Satellites Space

The Successful Launch of China’s second Earth Observation Satellite, Gaefon-12 (02)

The future of the ability of China to tackle Earth observation keeps getting brighter. This finding comes after yet another successful launch of a satellite on Tuesday. It is a satellite line member comprising high-resolution satellites to boost China’s capabilities in Earth observation. The venue of the launch was Jiuquan, and the lift-off vehicle was a Long March 4C rocket. As for the time, it was Tuesday at 6:45 p.m. Eastern Time.

The hint of this launch was the airspace closure notice. However, other than knowing that there was an upcoming launch, the mission payload and rocket type remained a mystery. The announcement of its success came an hour after the launch, and the statement was made by the China Aerospace Science and Technology Corp. (CASC). It also confirmed that the payload was Gaofen-12 (02), whereas the rocket was the Long March 4C.
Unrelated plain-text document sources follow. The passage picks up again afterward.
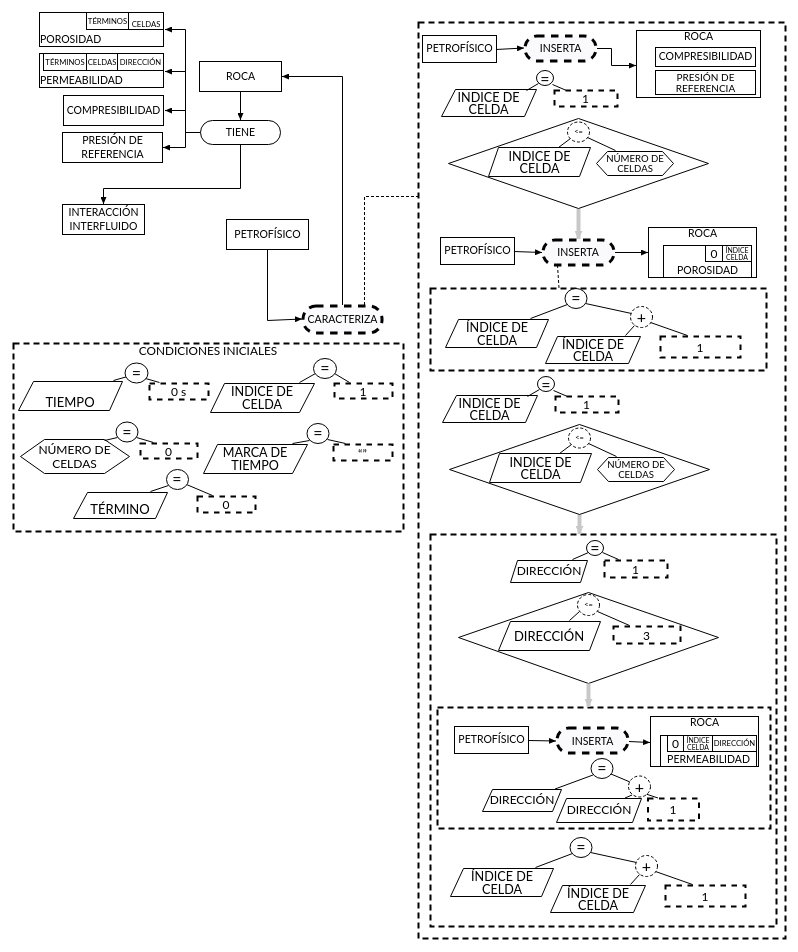
<!DOCTYPE html>
<html lang="es">
<head>
<meta charset="utf-8">
<title>Esquema preconceptual: caracterización de la roca</title>
<style>
:root { --ink: #000; --paper: #fff; --event: #faf9fc; --flow: #c8c8c8; }
* { box-sizing: border-box; }
body { margin: 0; background: var(--paper); }
.diagram { position: relative; width: 798px; height: 952px; overflow: hidden; background: var(--paper); color: var(--ink); font: 10.5px/14px Lato, "Open Sans", sans-serif; }
.shapes { position: absolute; inset: 0; fill: none; stroke: var(--ink); stroke-width: 1; }
.frame { stroke-width: 2; stroke-dasharray: 6 4; }
.value { stroke-width: 2; stroke-dasharray: 5.5 5.5; }
.event { fill: var(--event); stroke-width: 3; stroke-dasharray: 7.5 6.5; }
.thin-dash { stroke-dasharray: 3 2; }
.operator { fill: var(--paper); }
.arrow { marker-end: url(#head); }
.flow { stroke: var(--flow); stroke-width: 4; marker-end: url(#flow-head); }
.group { position: absolute; left: 0; top: 0; }
.repeat { left: 1px; top: 306px; }
.last { left: 5px; top: 549px; }
.node { position: absolute; left: calc(var(--x) * 1px); top: calc(var(--y) * 1px); width: calc(var(--w) * 1px); height: calc(var(--h) * 1px); display: flex; align-items: center; justify-content: center; text-align: center; white-space: nowrap; }
.box { border: 1px solid var(--ink); padding-bottom: 2px; }
.pill { border: 1px solid var(--ink); border-radius: 13px; padding-bottom: 1px; }
.caption-left { align-items: flex-end; justify-content: flex-start; padding: 0; }
.caption-top { align-items: flex-start; line-height: 11px; }
.caption-bottom { align-items: flex-end; line-height: 13px; padding: 0; }
.large { font-size: 13px; line-height: 16px; }
.two-line { font-size: 12.6px; line-height: 12.5px; padding-top: 2px; }
.snug { font-size: 12px; line-height: 14px; }
.hexagon { font-size: 9.6px; line-height: 10.5px; }
.compact { font-size: 10px; line-height: 11px; padding: 1px 0 0; }
.title { font-size: 11.8px; }
.mini { font-size: 7.7px; line-height: 9px; padding: 0; }
.stacked { font-size: 6.9px; line-height: 7.3px; padding: 1px 0 0; }
.num { font-size: 12px; padding: 0; }
.sign { font-size: 16px; line-height: 16px; }
.compare { font-size: 7.5px; }
</style>
</head>
<body>
<main class="diagram">
<svg class="shapes" width="798" height="952" viewBox="0 0 798 952" aria-hidden="true">
  <defs>
    <marker id="head" viewBox="0 0 7 6" refX="7" refY="3" markerWidth="7" markerHeight="6" markerUnits="userSpaceOnUse" orient="auto"><polygon points="0,0 7,3 0,6" fill="#000" stroke="none"/></marker>
    <marker id="flow-head" viewBox="0 0 8 8" refX="8" refY="4" markerWidth="8" markerHeight="8" markerUnits="userSpaceOnUse" orient="auto"><polygon points="0,0 8,4 0,8" fill="#c8c8c8" stroke="none"/></marker>
    <g id="cell-loop" transform="translate(.5 .5)">
      <path d="M538 83L526 90M552 84L566 90"/>
      <ellipse class="operator" cx="544.5" cy="77.5" rx="8.5" ry="7.5"/>
      <polygon points="455,89 536,89 524,116 441,116"/>
      <rect class="value" x="554" y="90" width="63" height="16"/>
      <polygon points="448,163 578,118 708,163 578,208"/>
      <path d="M570 138L558 147M587 137L615 150"/>
      <ellipse class="operator thin-dash" cx="578" cy="131.5" rx="11" ry="10"/>
      <polygon points="498,147 590,147 579,176 488,176"/>
      <polygon points="596,163 607,151 662,151 673,163 662,175 607,175"/>
    </g>
    <g id="cell-step" transform="translate(.5 .5)">
      <path d="M567 304L530 318M585 303L631 313M634 325L625 335M650 322L687 335"/>
      <ellipse class="operator" cx="575.5" cy="298" rx="11" ry="10"/>
      <polygon points="458,319 548,319 536,347 445,347"/>
      <ellipse class="operator thin-dash" cx="641" cy="316.5" rx="11" ry="10.5"/>
      <polygon points="557,336 640,336 628,363 545,363"/>
      <rect class="value" x="660" y="336" width="80" height="21"/>
    </g>
  </defs>

  <g id="frames" class="frame">
    <rect x="13.5" y="343.5" width="390" height="188"/>
    <rect x="418.5" y="22.5" width="367" height="916"/>
    <rect x="430.5" y="288.5" width="336" height="82"/>
    <rect x="430.5" y="534.5" width="346" height="392"/>
    <rect x="437.5" y="707.5" width="333" height="121"/>
  </g>

  <g id="rock-relations">
    <path d="M200.5 132.5H185.5M185.5 29.5V147.5"/>
    <path class="arrow" d="M185.5 29.5H165"/>
    <path class="arrow" d="M185.5 71.5H165"/>
    <path class="arrow" d="M185.5 110.5H165"/>
    <path class="arrow" d="M185.5 147.5H163"/>
    <path class="arrow" d="M240.5 91V120"/>
    <path class="arrow" d="M240.5 145V188.5H103.5V204"/>
    <path class="arrow" d="M267.5 249V320.5L302 319"/>
    <path class="arrow" d="M342.5 305V76.5H282"/>
    <path class="thin-dash" d="M364.5 305V196.5H418"/>
    <rect class="event" x="303" y="306" width="79" height="27" rx="13"/>
  </g>

  <g id="initial-conditions" transform="translate(.5 .5)">
    <path d="M127 376L113 380M145 378L159 382M315 373L299 382M334 373L349 382M117 437L104 440M136 437L153 442M309 440L292 443M327 439L345 443M168 485L150 491M186 484L212 495"/>
    <ellipse class="operator" cx="136" cy="372.5" rx="11.5" ry="10"/>
    <polygon points="33,381 122,381 109,410 18,410"/>
    <rect class="value" x="149" y="383" width="59" height="16"/>
    <ellipse class="operator" cx="324.5" cy="368" rx="11.5" ry="10"/>
    <polygon points="224,383 314,383 299,412 210,412"/>
    <rect class="value" x="334" y="383" width="58" height="15"/>
    <ellipse class="operator" cx="126.5" cy="431.5" rx="11" ry="10"/>
    <polygon points="20,456 44,439 104,439 129,456 104,473 44,473"/>
    <rect class="value" x="140" y="443" width="57" height="15"/>
    <ellipse class="operator" cx="317.5" cy="433" rx="11" ry="10"/>
    <polygon points="217,444 307,444 292,473 203,473"/>
    <rect class="value" x="333" y="444" width="59" height="16"/>
    <ellipse class="operator" cx="177" cy="479" rx="11" ry="10"/>
    <polygon points="87,492 167,492 155,518 73,518"/>
    <rect class="value" x="197" y="496" width="58" height="16"/>
  </g>

  <g id="insert-compressibility">
    <path class="arrow" d="M496 49.5L524 48"/>
    <path class="arrow" d="M597 48.5H611.5V65.5H636"/>
    <rect class="event" x="525" y="36" width="71" height="25" rx="12"/>
  </g>
  <use href="#cell-loop"/>
  <path class="flow" d="M578.5 209V239"/>

  <g id="insert-porosity">
    <path class="arrow" d="M514 251.5L542 252.5"/>
    <path class="arrow" d="M615 252.5H648"/>
    <path class="thin-dash" d="M557.5 265L559 288"/>
    <rect class="event" x="543" y="240" width="71" height="25" rx="12"/>
  </g>
  <use href="#cell-step"/>
  <use href="#cell-loop" x="1" y="306"/>
  <path class="flow" d="M579.5 515V534"/>

  <g id="direction-loop" transform="translate(.5 .5)">
    <path d="M588 552L572 559M602 552L618 559M579 611L569 620M597 611L629 625"/>
    <ellipse class="operator" cx="594.5" cy="547.5" rx="8.5" ry="7.5"/>
    <polygon points="517,560 587,560 580,582 510,582"/>
    <rect class="value" x="604" y="560" width="63" height="17"/>
    <polygon points="458,637 588,592 718,637 588,683"/>
    <ellipse class="operator thin-dash" cx="588" cy="604.5" rx="11" ry="10.5"/>
    <polygon points="510,621 600,621 589,650 498,650"/>
    <rect class="value" x="613" y="626" width="67" height="17"/>
    <path class="flow" d="M588 683V706.5"/>
  </g>

  <g id="insert-permeability">
    <path class="arrow" d="M529 740.5L556 741"/>
    <path class="arrow" d="M629 741.5L650 742.5"/>
    <rect class="event" x="557" y="728" width="71" height="25" rx="12"/>
    <path d="M593 775L555 789M611 774L630 782M632 795L625 798M646 794L658 798"/>
    <ellipse class="operator" cx="602" cy="768.5" rx="11" ry="10"/>
    <polygon points="492.5,789.5 561.5,789.5 552.5,811.5 482.5,811.5"/>
    <ellipse class="operator thin-dash" cx="639.5" cy="786.5" rx="11" ry="10.5"/>
    <polygon points="566.5,798.5 641.5,798.5 632.5,822.5 556.5,822.5"/>
    <rect class="value" x="648" y="798.5" width="51" height="22"/>
  </g>
  <use href="#cell-step" x="5" y="549"/>
</svg>

<section class="group rock">
  <div class="node box caption-left" style="--x:39;--y:12;--w:125;--h:35">POROSIDAD</div>
  <div class="node box mini" style="--x:86;--y:12;--w:43;--h:18">TÉRMINOS</div>
  <div class="node box mini caption-bottom" style="--x:128;--y:12;--w:36;--h:18">CELDAS</div>
  <div class="node box caption-left" style="--x:39;--y:53;--w:125;--h:35">PERMEABILIDAD</div>
  <div class="node box mini" style="--x:43;--y:53;--w:44;--h:18">TÉRMINOS</div>
  <div class="node box mini" style="--x:86;--y:53;--w:32;--h:18">CELDAS</div>
  <div class="node box mini" style="--x:117;--y:53;--w:47;--h:18">DIRECCIÓN</div>
  <div class="node box" style="--x:63;--y:95;--w:101;--h:31">COMPRESIBILIDAD</div>
  <div class="node box" style="--x:62;--y:132;--w:101;--h:31">PRESIÓN DE<br>REFERENCIA</div>
  <div class="node box" style="--x:199;--y:61;--w:83;--h:31">ROCA</div>
  <div class="node pill" style="--x:200;--y:120;--w:81;--h:25">TIENE</div>
  <div class="node box" style="--x:62;--y:204;--w:83;--h:31">INTERACCIÓN<br>INTERFLUIDO</div>
  <div class="node box" style="--x:226;--y:219;--w:83;--h:31">PETROFÍSICO</div>
  <div class="node" style="--x:302;--y:305;--w:81;--h:28">CARACTERIZA</div>
</section>

<section class="group conditions">
  <div class="node title" style="--x:128;--y:344;--w:160;--h:14">CONDICIONES INICIALES</div>
  <div class="node sign" style="--x:125;--y:363;--w:23;--h:20">=</div>
  <div class="node large" style="--x:18;--y:394;--w:104;--h:16">TIEMPO</div>
  <div class="node num" style="--x:149;--y:384;--w:59;--h:16">0 s</div>
  <div class="node sign" style="--x:313;--y:358;--w:24;--h:20">=</div>
  <div class="node two-line" style="--x:210;--y:383;--w:104;--h:29">INDICE DE<br>CELDA</div>
  <div class="node num" style="--x:334;--y:384;--w:58;--h:16">1</div>
  <div class="node sign" style="--x:116;--y:422;--w:22;--h:20">=</div>
  <div class="node snug" style="--x:20;--y:440;--w:109;--h:34">NÚMERO DE<br>CELDAS</div>
  <div class="node num" style="--x:140;--y:444;--w:57;--h:16">0</div>
  <div class="node sign" style="--x:307;--y:423;--w:22;--h:20">=</div>
  <div class="node two-line" style="--x:203;--y:444;--w:104;--h:29">MARCA DE<br>TIEMPO</div>
  <div class="node num" style="--x:333;--y:445;--w:59;--h:17">“”</div>
  <div class="node sign" style="--x:166;--y:469;--w:22;--h:20">=</div>
  <div class="node large" style="--x:73;--y:501;--w:94;--h:16">TÉRMINO</div>
  <div class="node num" style="--x:197;--y:497;--w:58;--h:16">0</div>
</section>

<section class="group compressibility">
  <div class="node box" style="--x:422;--y:35;--w:75;--h:28">PETROFÍSICO</div>
  <div class="node" style="--x:524;--y:35;--w:73;--h:26">INSERTA</div>
  <div class="node box caption-top" style="--x:636;--y:30;--w:125;--h:68">ROCA</div>
  <div class="node box" style="--x:655;--y:47;--w:101;--h:20">COMPRESIBILIDAD</div>
  <div class="node box compact" style="--x:655;--y:70;--w:101;--h:25">PRESIÓN DE<br>REFERENCIA</div>
</section>

<section class="group cell-loop">
  <div class="node sign" style="--x:536;--y:69;--w:18;--h:19">=</div>
  <div class="node two-line" style="--x:441;--y:89;--w:95;--h:28">INDICE DE<br>CELDA</div>
  <div class="node num" style="--x:554;--y:91;--w:63;--h:16">1</div>
  <div class="node compare" style="--x:567;--y:121;--w:23;--h:22">&lt;=</div>
  <div class="node two-line" style="--x:488;--y:147;--w:103;--h:30">INDICE DE<br>CELDA</div>
  <div class="node hexagon" style="--x:596;--y:152;--w:78;--h:24">NÚMERO DE<br>CELDAS</div>
</section>

<section class="group porosity">
  <div class="node box" style="--x:440;--y:237;--w:75;--h:28">PETROFÍSICO</div>
  <div class="node" style="--x:541;--y:239;--w:74;--h:26">INSERTA</div>
  <div class="node box caption-top" style="--x:648;--y:227;--w:109;--h:51">ROCA</div>
  <div class="node box caption-bottom" style="--x:663;--y:245;--w:89;--h:33">POROSIDAD</div>
  <div class="node box num" style="--x:705;--y:245;--w:18;--h:17">0</div>
  <div class="node box stacked" style="--x:722;--y:245;--w:30;--h:17">ÍNDICE<br>CELDA</div>
</section>

<section class="group cell-step">
  <div class="node sign" style="--x:565;--y:288;--w:22;--h:20">=</div>
  <div class="node two-line" style="--x:445;--y:319;--w:104;--h:29">ÍNDICE DE<br>CELDA</div>
  <div class="node sign" style="--x:630;--y:306;--w:23;--h:21">+</div>
  <div class="node two-line" style="--x:545;--y:336;--w:96;--h:28">ÍNDICE DE<br>CELDA</div>
  <div class="node num" style="--x:660;--y:337;--w:80;--h:22">1</div>
</section>

<section class="group cell-loop repeat">
  <div class="node sign" style="--x:536;--y:69;--w:18;--h:19">=</div>
  <div class="node two-line" style="--x:441;--y:89;--w:95;--h:28">INDICE DE<br>CELDA</div>
  <div class="node num" style="--x:554;--y:91;--w:63;--h:16">1</div>
  <div class="node compare" style="--x:567;--y:121;--w:23;--h:22">&lt;=</div>
  <div class="node two-line" style="--x:488;--y:147;--w:103;--h:30">INDICE DE<br>CELDA</div>
  <div class="node hexagon" style="--x:596;--y:152;--w:78;--h:24">NÚMERO DE<br>CELDAS</div>
</section>

<section class="group direction-loop">
  <div class="node sign" style="--x:586;--y:539;--w:18;--h:18">=</div>
  <div class="node snug" style="--x:510;--y:560;--w:78;--h:22">DIRECCIÓN</div>
  <div class="node num" style="--x:604;--y:562;--w:63;--h:16">1</div>
  <div class="node compare" style="--x:577;--y:594;--w:23;--h:22">&lt;=</div>
  <div class="node large" style="--x:498;--y:621;--w:102;--h:30">DIRECCIÓN</div>
  <div class="node num" style="--x:613;--y:628;--w:67;--h:16">3</div>
</section>

<section class="group permeability">
  <div class="node box" style="--x:454;--y:726;--w:75;--h:28">PETROFÍSICO</div>
  <div class="node" style="--x:556;--y:728;--w:73;--h:26">INSERTA</div>
  <div class="node box caption-top" style="--x:650;--y:716;--w:109;--h:51">ROCA</div>
  <div class="node box caption-bottom" style="--x:660;--y:735;--w:97;--h:32">PERMEABILIDAD</div>
  <div class="node box num" style="--x:667;--y:735;--w:17;--h:17">0</div>
  <div class="node box stacked" style="--x:683;--y:735;--w:30;--h:17">ÍNDICE<br>CELDA</div>
  <div class="node box mini" style="--x:712;--y:735;--w:45;--h:17">DIRECCIÓN</div>
  <div class="node sign" style="--x:591;--y:758;--w:22;--h:20">=</div>
  <div class="node snug" style="--x:482;--y:789;--w:80;--h:22">DIRECCIÓN</div>
  <div class="node sign" style="--x:628;--y:776;--w:23;--h:21">+</div>
  <div class="node snug" style="--x:556;--y:798;--w:86;--h:24">DIRECCIÓN</div>
  <div class="node num" style="--x:648;--y:799;--w:50;--h:22">1</div>
</section>

<section class="group cell-step last">
  <div class="node sign" style="--x:565;--y:288;--w:22;--h:20">=</div>
  <div class="node two-line" style="--x:445;--y:319;--w:104;--h:29">ÍNDICE DE<br>CELDA</div>
  <div class="node sign" style="--x:630;--y:306;--w:23;--h:21">+</div>
  <div class="node two-line" style="--x:545;--y:336;--w:96;--h:28">ÍNDICE DE<br>CELDA</div>
  <div class="node num" style="--x:660;--y:337;--w:80;--h:22">1</div>
</section>
</main>
</body>
</html>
Information from the U.S. satellite tracking indicates that the rocket lifted the satellite into 94 x 600 kilometer sun-synchronous orbit. That orbit is similar to the one of its predecessor, Gaefon-12. It was the first of its line, and the launch took place in December 2019.  The satellite is one of the components of the China High-resolution Earth Observation System (CHEOS). It is a program that came into existence in 2010. Its objective was the provision of coverage regardless of the time of the day of the weather. Aperture radar satellites, synthetic and optical, were to facilitate that.

According to the country’s media state, its uses include disaster relief, estimating crop yield, designing road network, surveying land, and urban planning. Its developer was the Shanghai Academy of Spaceflight Technology (SAST). CASC is the primary space contractor in China, and SAST is a subordinate. As far as the mission patch is concerned, there is a background map highlighting the Atlantic Ocean and an eagle.

The Gaofen series comprises many satellites and information about satellite numbers 1 to 7 including their resolution capabilities in the public domain. On the other hand, there is no information for the rest of them starting with the number 8. Therefore, there are high chances that they are about the national defense. However, data from mission control screens show the satellite renders into orbit. From what was seen on the state television, the diameter of the Gaofen-11 is most likely more than 1.5 meters. They are generally large and designed for aperture optical remote sensing.

As far as the Chinese Society for Geodesy, Photogrammetry and Cartography published article is concerned; there is more to the capability of the Gaofen-11. It will be able to return optical imagery and be doing the same at a resolution of about 10 cm. It was the 8th launch by China this year, putting it a step closer to hitting its over 40 target by 2021.